80ºF

Local leaders discuss San Antonio’s state of emergency preparedness

SAN ANTONIO – Whether it’s a hurricane, infectious disease, or a mass shooting, every city has to have a plan in place. So where does San Antonio stand when it comes to its preparedness?

San Antonio City Councilman Manny Pelaez recently returned to the Alamo City from a trip to Washington D.C. where, among several meetings, he spoke with FEMA and the Centers for Disease Control.

“What if the coronavirus gets out? Well, we’re ready for that,” Pelaez said.

Many local leaders and residents are frustrated and confused as to why evacuees from overseas are quarantined in San Antonio. The councilman said it actually makes perfect sense.

“The coronavirus phenomenon that’s happening in San Antonio right now is a perfect example of how it works. And it’s working. We have a very quick deployment and response with all of the teams across the sectors,” Pelaez said.

Pelaez said this is what San Antonio does. The city has all the elements in place, including the proper infrastructure necessary for medical and military mechanisms. The Alamo City also has things that other cities don’t have.

“You should know that cities all over the world come to San Antonio to study us and to make sure that they are doing things the San Antonio way,” Pelaez said.

San Antonio image.
San Antonio image. (KSAT)

Coronavirus is a crucial talking point because of what is happening right now, but there are other possible disasters.
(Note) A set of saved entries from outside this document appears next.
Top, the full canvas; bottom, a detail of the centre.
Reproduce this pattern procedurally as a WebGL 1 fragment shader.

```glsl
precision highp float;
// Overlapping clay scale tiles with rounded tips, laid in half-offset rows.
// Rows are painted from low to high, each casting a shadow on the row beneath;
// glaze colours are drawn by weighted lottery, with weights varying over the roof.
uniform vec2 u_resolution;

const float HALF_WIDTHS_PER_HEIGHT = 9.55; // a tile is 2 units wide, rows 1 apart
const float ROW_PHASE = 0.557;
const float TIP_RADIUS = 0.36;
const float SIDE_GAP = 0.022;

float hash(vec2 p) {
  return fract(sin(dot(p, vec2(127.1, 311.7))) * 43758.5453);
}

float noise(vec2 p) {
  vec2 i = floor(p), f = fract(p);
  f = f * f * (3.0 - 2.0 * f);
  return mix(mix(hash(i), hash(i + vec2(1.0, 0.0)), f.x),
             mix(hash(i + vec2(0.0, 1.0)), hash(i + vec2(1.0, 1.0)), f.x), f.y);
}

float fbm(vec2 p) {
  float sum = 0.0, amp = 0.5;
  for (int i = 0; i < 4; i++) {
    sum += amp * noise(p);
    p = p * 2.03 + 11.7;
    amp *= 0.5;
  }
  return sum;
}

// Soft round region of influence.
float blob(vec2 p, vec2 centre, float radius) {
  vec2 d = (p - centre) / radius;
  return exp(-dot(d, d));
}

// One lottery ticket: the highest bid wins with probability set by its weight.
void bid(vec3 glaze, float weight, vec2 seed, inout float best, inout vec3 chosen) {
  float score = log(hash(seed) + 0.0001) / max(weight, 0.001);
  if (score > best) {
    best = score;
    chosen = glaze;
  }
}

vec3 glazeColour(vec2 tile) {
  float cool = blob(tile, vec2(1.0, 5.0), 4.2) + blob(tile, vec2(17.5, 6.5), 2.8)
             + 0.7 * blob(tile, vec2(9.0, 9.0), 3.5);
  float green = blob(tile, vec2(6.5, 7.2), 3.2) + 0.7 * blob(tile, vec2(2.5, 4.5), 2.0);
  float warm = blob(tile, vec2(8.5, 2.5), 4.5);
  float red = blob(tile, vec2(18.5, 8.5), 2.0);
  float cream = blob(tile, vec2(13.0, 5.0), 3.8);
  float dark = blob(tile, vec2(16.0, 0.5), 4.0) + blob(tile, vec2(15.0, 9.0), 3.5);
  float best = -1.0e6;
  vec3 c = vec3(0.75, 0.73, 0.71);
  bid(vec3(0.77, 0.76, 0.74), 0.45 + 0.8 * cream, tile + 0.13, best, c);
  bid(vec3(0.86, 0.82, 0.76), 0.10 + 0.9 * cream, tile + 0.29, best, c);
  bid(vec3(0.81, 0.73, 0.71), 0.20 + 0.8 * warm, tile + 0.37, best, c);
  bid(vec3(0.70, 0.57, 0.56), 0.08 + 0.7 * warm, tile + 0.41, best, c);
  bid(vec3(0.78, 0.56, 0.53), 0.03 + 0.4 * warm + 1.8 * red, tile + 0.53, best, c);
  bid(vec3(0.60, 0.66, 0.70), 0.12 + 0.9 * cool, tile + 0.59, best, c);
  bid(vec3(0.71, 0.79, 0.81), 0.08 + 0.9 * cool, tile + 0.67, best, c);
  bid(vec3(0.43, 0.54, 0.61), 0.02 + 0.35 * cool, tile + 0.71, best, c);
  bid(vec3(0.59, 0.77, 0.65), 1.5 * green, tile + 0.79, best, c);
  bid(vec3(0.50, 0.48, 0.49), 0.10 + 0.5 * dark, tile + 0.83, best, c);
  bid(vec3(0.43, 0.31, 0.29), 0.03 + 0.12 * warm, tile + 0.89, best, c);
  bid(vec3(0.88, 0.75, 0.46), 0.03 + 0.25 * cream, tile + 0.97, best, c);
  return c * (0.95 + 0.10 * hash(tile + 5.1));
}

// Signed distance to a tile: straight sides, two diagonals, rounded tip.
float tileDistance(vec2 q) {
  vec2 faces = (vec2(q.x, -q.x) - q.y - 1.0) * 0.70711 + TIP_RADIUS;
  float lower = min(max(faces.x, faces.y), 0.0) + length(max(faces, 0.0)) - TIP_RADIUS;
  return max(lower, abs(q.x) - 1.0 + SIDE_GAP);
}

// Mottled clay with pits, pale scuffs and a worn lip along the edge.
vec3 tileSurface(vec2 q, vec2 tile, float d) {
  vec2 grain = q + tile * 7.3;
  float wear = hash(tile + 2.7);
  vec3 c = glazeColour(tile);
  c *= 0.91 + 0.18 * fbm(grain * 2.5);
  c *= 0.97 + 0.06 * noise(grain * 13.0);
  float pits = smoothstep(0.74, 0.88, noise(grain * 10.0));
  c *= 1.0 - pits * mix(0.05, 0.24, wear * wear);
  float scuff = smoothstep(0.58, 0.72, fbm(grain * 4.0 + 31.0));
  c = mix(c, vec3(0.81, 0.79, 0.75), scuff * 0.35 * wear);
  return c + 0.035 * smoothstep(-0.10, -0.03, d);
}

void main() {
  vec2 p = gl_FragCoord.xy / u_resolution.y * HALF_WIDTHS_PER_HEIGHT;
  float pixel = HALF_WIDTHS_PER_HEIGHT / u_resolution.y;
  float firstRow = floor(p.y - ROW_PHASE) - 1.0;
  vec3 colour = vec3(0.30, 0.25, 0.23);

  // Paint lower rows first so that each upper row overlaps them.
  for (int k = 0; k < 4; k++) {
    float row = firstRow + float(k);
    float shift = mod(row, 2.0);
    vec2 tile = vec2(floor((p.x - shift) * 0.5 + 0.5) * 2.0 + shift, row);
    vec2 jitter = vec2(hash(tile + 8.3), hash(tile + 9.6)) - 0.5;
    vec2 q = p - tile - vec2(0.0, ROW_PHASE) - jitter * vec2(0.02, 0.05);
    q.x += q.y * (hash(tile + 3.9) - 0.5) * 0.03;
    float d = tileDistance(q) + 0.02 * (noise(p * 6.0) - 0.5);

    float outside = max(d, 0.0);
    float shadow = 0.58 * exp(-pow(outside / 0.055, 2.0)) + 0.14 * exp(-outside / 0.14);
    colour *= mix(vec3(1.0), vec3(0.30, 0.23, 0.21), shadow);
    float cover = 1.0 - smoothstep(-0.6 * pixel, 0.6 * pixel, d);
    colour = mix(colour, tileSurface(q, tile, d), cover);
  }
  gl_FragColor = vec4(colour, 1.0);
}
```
The city works with FEMA and the federal government to make sure San Antonio is as prepared as possible.

“We spend millions of dollars and thousands of hours every single year beefing up and hardening all of our response protocols. The infrastructure is in place, and we are making sure that we’ve got the right team of people in place. So name your disaster. Chances are we’ve thought of it,” Pelaez said.

Since San Antonio is Military City USA, the city conducts important federal operations that may be considered higher up on the list of priorities.

“We’ve been working with partners at both of those levels to make sure that, you know, San Antonio is high on their list of priorities, to make sure that all of the resources we have here are protected,” Pelaez said.

1/3 of San Antonio’s budget is fire and police, with much of it in disaster preparedness. Along with that, the budget funds Metro Health. The city also coordinates very closely with University Hospital, the county, and the state.

When it comes to emergency preparedness, the city councilman said we are in a good spot. When situations do arise, getting accurate information is a top priority.

“My advice to my neighbors is, before you believe what you read on Facebook or some blog or a conspiracy theory, check in with Metro Health, check in with your firefighters and check in with your City Council members. We’ll tell you what’s really going on,” Pelaez said.


About the Author: